#### Data provided ####
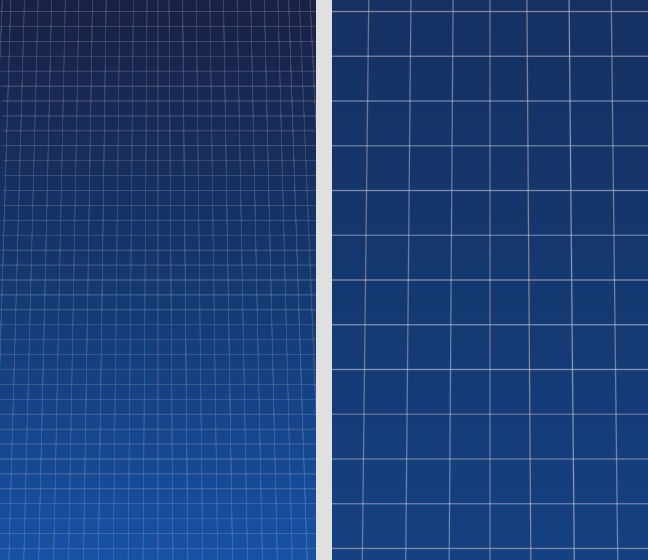
Left, the full canvas; right, a detail of the centre.
Reproduce this pattern procedurally as a Shadertoy shader.

```glsl
// Fine pale grid, tapering toward the top, over a vertical blue gradient.

const float CELL = 0.0472;        // cell size, in canvas widths
const float CELL_TOP = 0.0431;    // column pitch at the top edge
const float CENTER_PINCH = 0.0083;
const float LINE_WIDTH = 0.0012;
const int COLUMNS_PER_SIDE = 12;

float hash(float n) {
    return fract(sin(n * 127.1 + 3.7) * 4375.85);
}

vec3 background(float height) {
    vec3 low = vec3(0.09, 0.32, 0.65);
    vec3 middle = vec3(0.08, 0.22, 0.44);
    vec3 high = vec3(0.10, 0.13, 0.27);
    return height < 0.5 ? mix(low, middle, height * 2.0)
                        : mix(middle, high, height * 2.0 - 1.0);
}

// Share of a pixel footprint covered by a line at the given distance
float coverage(float distance, float width, float footprint) {
    float r = 0.5 * footprint;
    float h = 0.5 * width;
    return max(min(distance + r, h) - max(distance - r, -h), 0.0) / footprint;
}

// Distance of column k from the centre; outer columns crowd at the top
float columnOffset(float k, float side, float height) {
    float pitch = mix(CELL, CELL_TOP, height);
    float crowding = side > 0.0 ? 0.0093 * max(k - 9.0, 0.0)
                                : 0.0162 * max(k - 11.0, 0.0);
    return max(k * pitch - height * (CENTER_PINCH + crowding), 0.0);
}

// Tint in rgb, strength in a; both vary from line to line
vec4 lineInk(float id) {
    vec3 warm = vec3(0.80, 0.71, 0.70);
    vec3 cool = vec3(0.66, 0.75, 0.88);
    return vec4(mix(warm, cool, hash(id)), mix(0.55, 0.78, hash(id + 51.0)));
}

vec3 drawLine(vec3 color, vec4 ink, float amount) {
    return mix(color, ink.rgb, ink.a * amount);
}

void mainImage(out vec4 fragColor, in vec2 fragCoord) {
    float height = fragCoord.y / iResolution.y;
    vec2 p = (fragCoord - 0.5 * iResolution.xy) / iResolution.x;
    float footprint = 1.2 / iResolution.x;
    vec3 color = background(height);

    // Evenly spaced rows, worn away at the upper left edge
    float row = round(p.y / CELL);
    float wear = 0.008 * smoothstep(0.52, 0.62, height) * smoothstep(0.92, 0.78, height);
    float kept = smoothstep(wear - footprint, wear + footprint, p.x + 0.5);
    float rowCover = coverage(abs(p.y - row * CELL), LINE_WIDTH, footprint);
    color = drawLine(color, lineInk(row), rowCover * kept);

    // Columns fanning out from the centre line
    float side = p.x < 0.0 ? -1.0 : 1.0;
    for (int i = 0; i <= COLUMNS_PER_SIDE; i++) {
        float k = float(i);
        float gap = abs(abs(p.x) - columnOffset(k, side, height));
        float cover = coverage(gap, LINE_WIDTH, footprint);
        color = drawLine(color, lineInk(100.0 + side * k), cover);
    }

    fragColor = vec4(color, 1.0);
}
```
####
▶ _Problem_:
Copy each line of the listing that includes "const".

▶ _Result for this exercise_:
const float CELL = 0.0472;        // cell size, in canvas widths
const float CELL_TOP = 0.0431;    // column pitch at the top edge
const float CENTER_PINCH = 0.0083;
const float LINE_WIDTH = 0.0012;
const int COLUMNS_PER_SIDE = 12;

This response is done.